Following a national search, the Information Trust Institute has named Gabriel Weaver as its first-ever Herman M. Dieckamp Post-Doctoral Fellow. The fellowship, made possible through a gift from Illinois alum Herman Dieckamp, funds a researcher in the area of trustworthy systems, particularly those that protect critical infrastructure.
“ITI is committed to developing systems that are resilient, reliable, and secure, and this fellowship is helping us further our capabilities in developing tools in this critical area,” said David M. Nicol,
director of the Information Trust Institute and the Franklin W. Woeltge Professor of Electrical and Computer Engineering
. “Gabe brings a wealth of experience in the area of fail-safe systems and is a perfect choice to be the inaugural fellow.”
Weaver earned a bachelor’s degree in the classics and mathematics from College of the Holy Cross and a PhD in computer science from Dartmouth College. Previously, he interned at MIT’s Lincoln Laboratory and served as a non-residential fellow at Harvard, where he designed an XML vocabulary to encode Ancient Greek Mathematical diagrams. He conducted a postdoc and more recently worked as a research scientist in Illinois' Information Trust Institute.
According to Nicol, fellows have flexibility in choosing the scope of their research. During Weaver’s tenure, work will focus on designing better ways to assess the safety and security of cyber-physical systems. The research will be conducted in conjunction with ongoing work funded through the Critical Infrastructure Resilience Institute (CIRI), a Department of Homeland Security Center of Excellence at Illinois.
"The Dieckamp fellowship not only enables me to explore new theoretical approaches to evaluate cyber-physical systems’ security but to apply and evaluate such approaches in the context of critical infrastructure, which affect us on a daily basis,” Weaver said. “Mr. Dieckamp’s award not only enables me to pursue my intellectual passions in a world-class research environment, but to direct that passion in a manner that has the potential to serve others; as such, I am extremely honored and grateful for this opportunity."
In a 2013 interview with Illinois, Dieckamp said it was important that his gift fund research in trustworthy systems.
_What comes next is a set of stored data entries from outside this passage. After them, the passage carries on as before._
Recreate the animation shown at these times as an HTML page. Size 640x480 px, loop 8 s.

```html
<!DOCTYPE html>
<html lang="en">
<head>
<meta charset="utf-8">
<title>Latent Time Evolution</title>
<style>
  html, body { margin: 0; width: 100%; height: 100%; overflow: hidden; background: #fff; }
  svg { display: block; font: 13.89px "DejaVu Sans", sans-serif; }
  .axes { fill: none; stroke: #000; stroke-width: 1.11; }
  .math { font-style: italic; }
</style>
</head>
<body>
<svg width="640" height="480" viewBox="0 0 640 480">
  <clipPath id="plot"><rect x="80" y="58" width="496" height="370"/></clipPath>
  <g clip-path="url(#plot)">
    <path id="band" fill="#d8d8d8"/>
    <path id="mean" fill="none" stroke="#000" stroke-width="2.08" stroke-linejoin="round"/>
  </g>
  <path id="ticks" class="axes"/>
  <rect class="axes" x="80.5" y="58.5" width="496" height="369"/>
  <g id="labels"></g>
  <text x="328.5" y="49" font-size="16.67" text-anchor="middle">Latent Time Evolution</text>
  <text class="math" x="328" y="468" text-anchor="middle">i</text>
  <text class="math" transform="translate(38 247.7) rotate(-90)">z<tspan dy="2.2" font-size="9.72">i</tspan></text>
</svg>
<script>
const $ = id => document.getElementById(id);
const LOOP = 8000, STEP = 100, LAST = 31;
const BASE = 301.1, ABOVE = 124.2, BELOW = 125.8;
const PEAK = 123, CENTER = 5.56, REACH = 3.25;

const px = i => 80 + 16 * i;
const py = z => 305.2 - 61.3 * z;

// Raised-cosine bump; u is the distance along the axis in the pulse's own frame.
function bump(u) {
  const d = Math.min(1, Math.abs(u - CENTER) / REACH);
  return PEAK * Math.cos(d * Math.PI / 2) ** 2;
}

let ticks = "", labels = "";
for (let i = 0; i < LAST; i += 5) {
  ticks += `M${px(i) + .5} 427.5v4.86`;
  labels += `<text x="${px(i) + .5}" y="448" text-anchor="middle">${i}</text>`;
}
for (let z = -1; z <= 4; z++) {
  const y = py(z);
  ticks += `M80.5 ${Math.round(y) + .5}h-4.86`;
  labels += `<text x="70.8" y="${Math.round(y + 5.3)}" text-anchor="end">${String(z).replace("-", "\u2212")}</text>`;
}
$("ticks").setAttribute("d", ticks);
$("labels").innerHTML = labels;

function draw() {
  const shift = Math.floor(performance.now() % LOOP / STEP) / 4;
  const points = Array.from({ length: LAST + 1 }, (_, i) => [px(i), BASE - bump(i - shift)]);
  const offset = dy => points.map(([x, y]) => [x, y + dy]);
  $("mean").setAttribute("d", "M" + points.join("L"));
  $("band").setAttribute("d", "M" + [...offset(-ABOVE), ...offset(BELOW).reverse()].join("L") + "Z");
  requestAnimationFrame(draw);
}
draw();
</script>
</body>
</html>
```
The donor, a Jacksonville, Ill., native who attended Illinois in the late 1940s, served as chief operating office and president of General Public Utilities until his retirement in 1988. GPU (now merged with FirstEnergy) was the parent company of Metropolitan Edison, a utility that ran the nuclear reactor at Three Mile Island, the scene of an historic meltdown in 1979.
William H. Sanders, head of Illinois’ Department of Electrical and Computer Engineering and an ITI researcher, worked with the donor to develop the fellowship guidelines and believes this position will honor his wishes.
“This fellowship gives the opportunity for the recipient to think more broadly and deeply and without the constraints of having short-term deliverables,” Sanders said. “It gives us the freedom to look at hard, complex problems in the area of fail-safe systems.”